    I do want to address the bolded statements. Both gastric bypass & vertical sleeve gastrectomy reduce the amount of ghrelin that your body produces. I think that gastric bypass does a slightly better job of it, maybe because more of the stomach is taken out of the picture. This does help with hunger. Also, since my capacity is much smaller, I am able to eat & be satisfied with a much smaller amount than previously. Volume-wise I can fit in around 8oz (maybe 10 oz depending on what it is) of food at a time. If eat more, I am very uncomfortable & prone to heartburn. Feeling full while eating a much smaller amount also helps with my physical appetite which was a big issue for me prior to my surgery. Also, there are immediate positive benefits for people with diabetes:

    "In patients with impaired glucose tolerance most studies report 99-100% prevention of progression to diabetes, while in subjects with diabetes prior to surgery, resolution of the disease is reported in 64-93% of the cases. "

    http://www.ncbi.nlm.nih.gov/pubmed/17709879

    I would say it's more than a placebo & is a valid option for many people.
  • Bearbo27
    Bearbo27 Posts: 339 Member
    edited August 2016
    amyk0202 wrote: »
    Definitely NOT. I mean, typically you have to prove that you can even stick to healthy caloric consumption and lose weight to even qualify for surgery in the first place. Okay, so you lose weight and qualify for surgery. So, if you can LOSE weight without the surgery , why bother putting yourself through all of that pain and spending all of that money for something that you can do regardless of whether or not you've had part of your stomach removed? Weight loss surgery does not take away the desire to eat, it does nothing to your appetite, and you can and WILL undo the surgery if you can't keep your diet under control in the first place. It's really a glorified and dangerous placebo, IMO.

    I do want to address the bolded statements. Both gastric bypass & vertical sleeve gastrectomy reduce the amount of ghrelin that your body produces. I think that gastric bypass does a slightly better job of it, maybe because more of the stomach is taken out of the picture. This does help with hunger. Also, since my capacity is much smaller, I am able to eat & be satisfied with a much smaller amount than previously. Volume-wise I can fit in around 8oz (maybe 10 oz depending on what it is) of food at a time. If eat more, I am very uncomfortable & prone to heartburn. Feeling full while eating a much smaller amount also helps with my physical appetite which was a big issue for me prior to my surgery. Also, there are immediate positive benefits for people with diabetes:

    "In patients with impaired glucose tolerance most studies report 99-100% prevention of progression to diabetes, while in subjects with diabetes prior to surgery, resolution of the disease is reported in 64-93% of the cases. "
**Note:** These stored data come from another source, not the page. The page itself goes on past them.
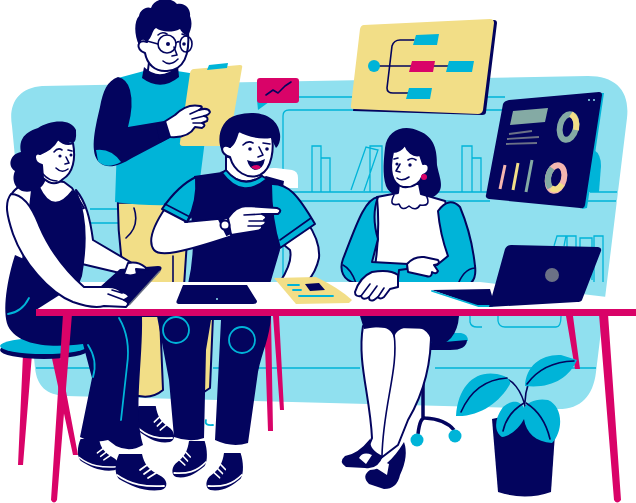
<!DOCTYPE html>
<html lang="en">
<head>
<meta charset="utf-8">
<title>Team meeting</title>
<style>
:root{--navy:#03045e;--cyan:#00b4d8;--sky:#90e0ef;--sand:#f2de87;--pink:#d90368;--rose:#f4b6b0;--grey:#6b7186;--white:#fff}
html,body{margin:0;background:var(--white);overflow:hidden}
svg{display:block;width:636px;height:503px}
.navy{fill:var(--navy)}.cyan{fill:var(--cyan)}.sky{fill:var(--sky)}.sand{fill:var(--sand)}.pink{fill:var(--pink)}.white{fill:var(--white)}
.ink{stroke:var(--navy);stroke-width:2;stroke-linejoin:round;stroke-linecap:round}
.line{fill:none;stroke:var(--navy);stroke-width:1.6;stroke-linecap:round;stroke-linejoin:round}
.trim{fill:none;stroke:var(--cyan);stroke-width:1.8;stroke-linecap:round;stroke-linejoin:round}
.shelf{fill:none;stroke:var(--cyan);stroke-width:1.3}
.lace{fill:none;stroke:var(--white);stroke-width:1.8;stroke-linecap:round}
</style>
</head>
<body>
<svg viewBox="0 0 636 503" role="img" aria-label="Four colleagues talking around a table, with charts floating above">
<defs>
<g id="shoe">
<path class="navy" d="M2 0H25C27 10 32 16 42 21C51 25 52 34 44 36C27 38 14 32 2 25C-3 20-2 8 2 0Z"/>
<path class="lace" d="M23 16L30 11M27 20L34 15M31 24L39 19M0 21C14 31 28 33 47 32"/>
</g>
</defs>

<g id="room">
<path class="sky" d="M12 126C8 103 19 88 42 86L588 76C616 76 630 91 627 118L596 372C593 397 580 410 556 409L66 396C46 395 37 386 35 368Z"/>
<g class="shelf">
<path d="M283 290V116Q283 110 289 110H505M270 97H505M283 192H490M283 201H490M590 192H617M588 201H616M90 209H118M90 223H118M36 368H160M213 368H360M435 368H596M470 316V322Q471 327 477 327H482M498 316V321Q499 327 505 327H556Q561 327 561 316"/>
<path d="M312 192V146H321V192M321 192V158H330V192M351 190L366 147L378 150L364 191M370 192V146H382V192M462 192V146H472V192M472 192V158H481V192M554 246L557 236H566L564 246M567 247V236H576V247M580 247V238H592V280M594 282V236H603V282"/>
</g>
<path class="cyan" d="M594 150Q601 154 601 166L599 192H586Z"/>
</g>

<g id="back-table-legs" class="pink">
<path d="M264 316H271L273 431H268ZM273 316H279L284 410H280ZM566 316H573L580 369H575Z"/>
</g>

<g id="standing-man">
<path class="sand ink" d="M118 196H190L184 286H126Q117 240 118 196Z"/>
<path class="line" d="M134 208Q140 226 126 238M173 256V284M118 203H150"/>
<path class="sand ink" d="M128 316H160L163 390Q150 401 132 394Z"/>
<path class="sand ink" d="M200 316H213L210 388L204 392Z"/>
<use href="#shoe" transform="translate(137 406) scale(.75 1)"/>
<path class="white ink" d="M149 62L147 78Q161 86 175 76L172 64Z"/>
<path class="cyan" d="M118 78L144 71Q160 88 177 71L196 74L205 140L197 203Q158 208 115 202L117 145L104 100Q106 84 118 78Z"/>
<path class="navy" d="M144 67Q160 82 178 66L179 77Q161 92 142 78Z"/>
<path class="navy" d="M118 77C107 81 103 91 100 107C94 132 90 153 99 162C107 170 119 166 132 158L170 138L164 121L128 127Q134 105 130 90Q127 79 118 77Z"/>
<path class="cyan" d="M96 150Q111 148 121 162Q106 170 98 161Z"/>
<path class="white ink" d="M148 32C146 38 148 40 147 42C137 38 135 50 145 53C147 64 155 72 167 71C184 70 190 55 188 31L178 24H158Z"/>
<path class="navy" d="M146 42C144 38 140 40 139 45C134 35 134 21 139 16C140 10 146 6 151 8C154-2 170-4 177 4C185 2 191 9 190 16C193 24 191 30 188 36C183 34 181 31 180 29C172 33 161 32 156 28C151 31 153 38 146 42Z"/>
<path class="line" d="M158 44L147 41M176 43Q178 41 179 42M174 47L177 55L172 56M163 61Q170 67 178 59M158 35Q162 31 167 34M182 34L187 36"/>
<circle class="line" cx="167" cy="44" r="9"/><ellipse class="line" cx="186" cy="44" rx="6" ry="8"/>
<circle class="navy" cx="168" cy="44" r="2"/><circle class="navy" cx="184" cy="44" r="1.8"/>
<path class="sand" d="M194 69L240 65Q243 65 242 68L229 143Q228 146 225 146H183Q179 146 180 142L190 73Q191 69 194 69Z"/>
<path class="cyan" d="M209 65L228 63L227 68L207 70Z"/>
<path class="white ink" d="M164 122L175 115C183 107 191 104 200 106Q204 107 199 110Q208 107 210 112Q209 115 204 116Q209 117 207 121L202 123Q207 125 202 128L195 127C191 134 183 138 170 137Q162 131 164 122Z"/>
<path class="line" d="M190 114L199 110M192 119L204 116M193 123L202 123"/>
<path class="navy" d="M156 125L166 121L171 137L160 143Z"/>
</g>

<g id="speech-bubble">
<path class="cyan" d="M257 100L258 110L269 102Z"/>
<rect class="pink" x="257" y="78" width="42" height="25" rx="3"/>
<path class="line" d="M266 95L273 90L278 93L285 86L291 82"/>
</g>

<g id="flow-board">
<path class="navy" d="M366 26L494 20Q497 20 497 23L486 112Q486 115 482 115L353 111Z"/>
<path class="sand" d="M364 25L490 19Q494 19 494 23L483 110Q482 114 478 114L354 109Q350 109 351 105L360 29Q361 25 364 25Z"/>
<path class="line" d="M374 66H460M414 40H400Q394 40 392 46L387 88Q387 93 393 93H408"/>
<circle class="cyan" cx="374" cy="66" r="6"/>
<path class="cyan" d="M416 35L439 34L437 45L413 45ZM449 61H474L472 72H446ZM409 88H432L430 99H406Z"/>
<path class="pink" d="M412 61H435L433 72H409Z"/>
</g>

<g id="chart-board">
<path class="cyan" d="M600 93L604 93L587 208L582 209Z"/>
<path class="navy" d="M509 100L599 92Q602 92 602 95L585 205Q584 209 580 208L489 199Q485 198 486 195L503 104Q504 101 509 100Z"/>
<path fill="#84aaa4" d="M513 111L548 108L545 122L510 125Z"/>
<g fill="none" stroke="#6b7186" stroke-width="1.8"><path d="M509 134L532 131M507 139L539 137M506 144L537 143"/></g>
<g fill="none" stroke-width="3"><path stroke="#f4b6b0" d="M505 165L500 189"/><path stroke="#f2de87" d="M518 163L513 190"/><path stroke="#84aaa4" d="M532 160L526 192"/></g>
<g fill="none" stroke-width="6"><ellipse stroke="#84aaa4" cx="568" cy="127" rx="8" ry="13" transform="rotate(14 568 127)"/><path stroke="#f2de87" d="M571 114Q578 119 576 130"/><ellipse stroke="#f4b6b0" cx="556" cy="178" rx="8" ry="13" transform="rotate(14 556 178)"/><path stroke="#84aaa4" d="M550 188Q545 178 552 168"/><path stroke="#f2de87" d="M551 188Q557 192 562 184"/></g>
<circle cx="589" cy="100" r="1" fill="#90e0ef"/><circle cx="594" cy="100" r="1" fill="#90e0ef"/>
</g>

<g id="pointing-man">
<path class="white" d="M255 176Q262 167 276 168L292 170Q298 171 298 178V188H262Z"/>
<path class="navy" d="M194 176L222 172Q244 190 266 176L284 181Q277 220 280 250L270 284H188Q196 250 191 214Z"/>
<path class="white ink" d="M226 156V172Q241 190 262 177L258 168Z"/>
<path class="navy" d="M220 172L226 170Q243 188 262 175L266 180Q243 200 220 172Z"/>
<path class="cyan ink" d="M222 173Q242 200 267 179L262 176Q242 190 226 170Z"/>
<path class="white ink" d="M278 240L307 222C316 235 320 247 319 258Q316 272 307 282H280Q293 262 290 250Z"/>
<path class="cyan ink" d="M271 184C288 183 298 195 315 224L280 248Q271 220 271 184Z"/>
<path class="line" d="M280 240L311 218"/>
<path class="white ink" d="M166 207C153 226 147 241 154 250C160 257 181 253 232 236L228 218L185 222L192 216Z"/>
<path class="cyan ink" d="M196 177C181 184 171 196 162 209L187 222Q198 202 196 177Z"/>
<path class="line" d="M165 204L190 217"/>
<path class="white ink" d="M228 218Q236 206 247 206L277 208Q283 210 278 214L262 214Q269 217 264 220Q268 223 262 226Q263 230 256 231L231 235Z"/>
<path class="line" d="M244 215L262 214M249 221H264M248 226H262"/>
<path d="M220 217L229 235" stroke="#03045e" stroke-width="6"/><circle class="white ink" cx="225" cy="225" r="4.5"/>
<path class="white ink" d="M232 136L230 147C220 142 219 154 230 157C234 172 248 180 260 175C272 169 275 148 271 132L248 126Z"/>
<path class="navy" d="M230 148C226 143 223 145 222 151C216 140 220 119 237 115C258 109 278 116 280 134Q281 143 276 148L271 138C259 140 246 136 239 132C237 139 235 145 230 148Z"/>
<path class="line" d="M243 145Q248 140 253 143M263 143L270 144M259 147L263 155L258 157"/>
<circle class="navy" cx="250" cy="149" r="1.8"/><circle class="navy" cx="267" cy="149" r="1.8"/>
<path class="navy" d="M247 160Q256 164 265 159Q263 170 255 170Q249 168 247 160Z"/><path class="pink" d="M251 167Q257 163 261 167Q257 172 251 167Z"/>
</g>
<g id="pointing-man-legs">
<path class="navy" d="M157 316H271C270 337 262 352 258 372L248 443Q232 448 215 440L221 320H211L206 350L204 438Q190 443 174 437L169 380Z"/>
<circle class="trim" cx="176" cy="330" r="13"/><circle class="trim" cx="242" cy="340" r="13"/>
<path class="trim" d="M206 420Q204 426 213 425"/>
<use href="#shoe" transform="matrix(-.68 0 0 1 206 441)"/>
<use href="#shoe" transform="matrix(-.72 0 0 1.03 242 453)"/>
</g>

<g id="seated-woman-left">
<path class="pink" d="M23 354H32L23 465H18ZM51 354H59L78 455H73Z"/>
<ellipse class="navy" cx="44" cy="350" rx="44" ry="9"/><ellipse class="cyan" cx="44" cy="346" rx="44" ry="8"/>
<path class="white ink" d="M76 190C86 202 90 218 93 240L132 263L124 274L82 264Z"/>
<path class="white ink" d="M34 178Q18 184 10 196L30 222L84 208L72 188L64 182Z"/>
<path class="navy" d="M31 190L40 187Q53 215 72 190L78 194Q91 226 82 276L72 302L18 285Q24 248 27 225Z"/>
<path class="navy" d="M15 255C7 280 2 311 8 326C18 346 50 348 83 344L92 378L80 437Q94 444 108 440L116 446Q130 453 143 445C133 412 143 362 142 316H60L70 280Z"/>
<path class="trim" d="M8 314Q22 312 29 298M119 318Q131 338 127 366L121 420M93 377Q98 360 88 345"/>
<use href="#shoe" transform="translate(79 439) scale(.8 .87)"/>
<use href="#shoe" transform="translate(117 454)"/>
<path class="navy" d="M38 128C22 133 19 142 21 152C10 154 7 166 15 171C10 182 18 195 32 191C41 190 46 183 46 176L70 142Q77 146 76 130C71 118 50 120 38 128Z"/>
<path class="white ink" d="M40 154C33 151 33 163 42 165L43 178Q54 188 63 179C73 173 76 159 73 143Q65 146 58 139C53 148 47 151 40 154Z"/>
<path class="line" d="M54 152Q58 147 62 150M68 150L72 151M66 157L69 163L65 164M56 168Q62 174 68 169M43 174Q49 181 57 181"/>
<circle class="navy" cx="60" cy="156" r="1.6"/><circle class="navy" cx="71" cy="155" r="1.5"/>
</g>

<g id="seated-woman-right">
<path class="navy" d="M385 148C387 129 405 124 419 131C435 137 437 151 437 165C440 180 446 190 433 197C416 202 391 199 386 186C382 174 384 158 385 148Z"/>
<path class="white ink" d="M377 197L398 193L399 184H419L421 194L445 201C454 226 452 258 446 284H372Q381 240 377 197Z"/>
<path class="white ink" d="M393 152C389 169 391 184 403 187C414 188 420 183 423 175C431 172 430 162 423 164L420 155C413 157 407 151 405 145Q400 152 393 152Z"/>
<path class="line" d="M394 159L398 158M408 160Q412 157 416 160M400 164L396 171L400 172M397 178Q402 182 409 177M394 195Q388 207 399 204Q402 212 409 206Q416 212 420 205Q432 207 426 195"/>
<circle class="navy" cx="397" cy="164" r="1.6"/><circle class="navy" cx="410" cy="165" r="1.7"/><circle class="pink" cx="424" cy="177" r="3"/>
<path class="cyan ink" d="M378 197C364 199 355 229 343 259C339 270 343 281 356 283L405 284L408 264L372 262L378 239Q371 216 378 197Z"/>
<path class="cyan ink" d="M438 211Q449 196 460 207C468 226 473 247 475 266C477 281 470 287 457 288L397 289L399 270L437 265L448 256Q440 234 438 211Z"/>
<path class="line" d="M343 265Q351 269 356 283M475 268Q463 269 457 287"/>
<path class="white ink" d="M407 264Q414 256 424 257L438 260Q441 264 434 265L438 271Q436 275 432 272Q432 278 426 276L408 272Z"/>
</g>
<g id="office-chair">
<path class="cyan" d="M410 333H461Q468 334 468 341L410 346Z"/><path class="navy" d="M410 345L467 340Q467 350 450 350H410Z"/>
<path d="M423 349V418M418 434Q420 417 425 418Q445 419 454 430" fill="none" stroke="#03045e" stroke-width="3.5"/>
<circle class="cyan" cx="417" cy="440" r="6.5"/><circle class="cyan" cx="455" cy="436" r="6.5"/>
</g>
<g id="seated-woman-right-legs">
<path class="white ink" d="M363 326C357 362 370 395 372 438L366 452L381 458L398 445L408 420C421 398 432 366 431 328Z"/>
<path class="line" d="M394 334C399 369 383 405 382 456"/>
<path class="navy" d="M360 316H459Q457 344 432 347Q431 326 410 327Q396 328 394 338Q391 326 376 327L364 329Z"/>
<path class="navy" d="M370 439Q369 450 383 456Q378 470 365 468L346 467Q338 462 345 456Q358 454 370 439ZM404 442Q409 456 400 475Q397 489 384 489L369 484Q361 476 370 470Q387 470 404 442Z"/>
<path class="white" d="M359 458Q363 451 372 455L366 464ZM376 468Q382 460 389 464L387 475Z"/>
</g>

<g id="table">
<path class="white" d="M80 282H480L607 297L606 310H36Z"/>
<rect class="pink" x="36" y="309" width="600" height="7"/>
<path class="pink" d="M63 314H72L57 500Q54 505 51 500ZM599 314H608L621 500Q617 505 614 500Z"/>
</g>

<g id="table-items">
<path class="navy" d="M183 285H247L257 301Q257 304 253 304H180Q175 304 177 300Z"/><circle cx="217" cy="299" r="1" fill="#90e0ef"/>
<path class="sand" d="M274 278L316 277Q339 288 352 300L349 303L296 304Z"/>
<path class="navy" d="M305 284L319 283L325 290L310 291Z"/><path class="trim" d="M288 285H299M293 290H301M299 296H333"/>
<path class="navy" d="M432 290L490 289L495 306H478Z"/><path class="trim" d="M432 291L478 306H492"/>
<path class="navy" d="M511 245L598 247Q602 248 601 251L582 300Q581 302 577 302L489 307L505 249Q507 245 511 245Z"/>
<circle cx="552" cy="275" r="7" fill="#6b7186"/>
<path class="navy" d="M120 269L158 266Q163 266 161 270L131 303Q128 307 123 306L90 296Z"/><path d="M160 271L129 305" stroke="#6b7186" stroke-width="1.5"/>
</g>

<g id="hands-on-table">
<path class="white ink" d="M11 194C4 203 7 216 13 234C23 262 48 292 73 302Q93 309 104 306L126 307Q131 303 124 300L129 297Q128 293 121 292Q118 287 108 287L84 287C67 272 50 251 39 225Q27 194 11 194Z"/>
<path class="line" d="M108 294L124 300M112 290L122 293"/>
<path class="white ink" d="M128 263Q138 261 145 267L148 270L136 269L137 274Q130 277 124 274Z"/>
<path class="white ink" d="M355 292Q360 277 372 272Q390 269 398 275L398 287L390 289L384 297Q380 300 378 297L374 300Q369 302 369 297Q363 301 361 296Q355 297 355 292Z"/>
<path class="line" d="M361 296L370 284M369 297L377 286M378 297L384 288"/>
</g>

<g id="plant">
<path class="navy" d="M492 419Q524 411 556 419L551 492Q525 501 498 492Z"/>
<path class="line" d="M526 410C522 390 512 378 500 377M525 402C526 378 537 363 563 363"/>
<path class="cyan" d="M456 416C458 386 475 370 497 374C508 376 511 381 510 384C500 402 480 417 456 416ZM525 386C526 365 542 354 561 355L577 360C569 378 551 389 525 386Z"/>
<path class="cyan" d="M524 408C519 399 510 401 503 407C494 419 494 432 502 437C511 436 520 427 524 419C526 433 536 442 552 443C563 432 564 407 548 400C537 398 527 402 524 408Z"/>
<path class="line" d="M461 412Q475 380 507 378M527 384Q543 362 574 361M524 403Q507 413 503 431M526 403Q544 414 550 439"/>
</g>
</svg>
</body>
</html>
    http://www.ncbi.nlm.nih.gov/pubmed/17709879

    I would say it's more than a placebo & is a valid option for many people.

    I agree that for people with severe medical issues it is a good option. I still believe though that many people go into it thinking that this will be a cure all for any weight loss issues. Once they get done with the surgery, they lose the initial weight and do ok. Over time though, many people slip into old habits and just gain the weight right back. Yeah you can only hold 8oz or so at a time. If you slowly over eat though, you would stretch out your pouch and would eventually gain weight. It is a helpful tool, but nothing more.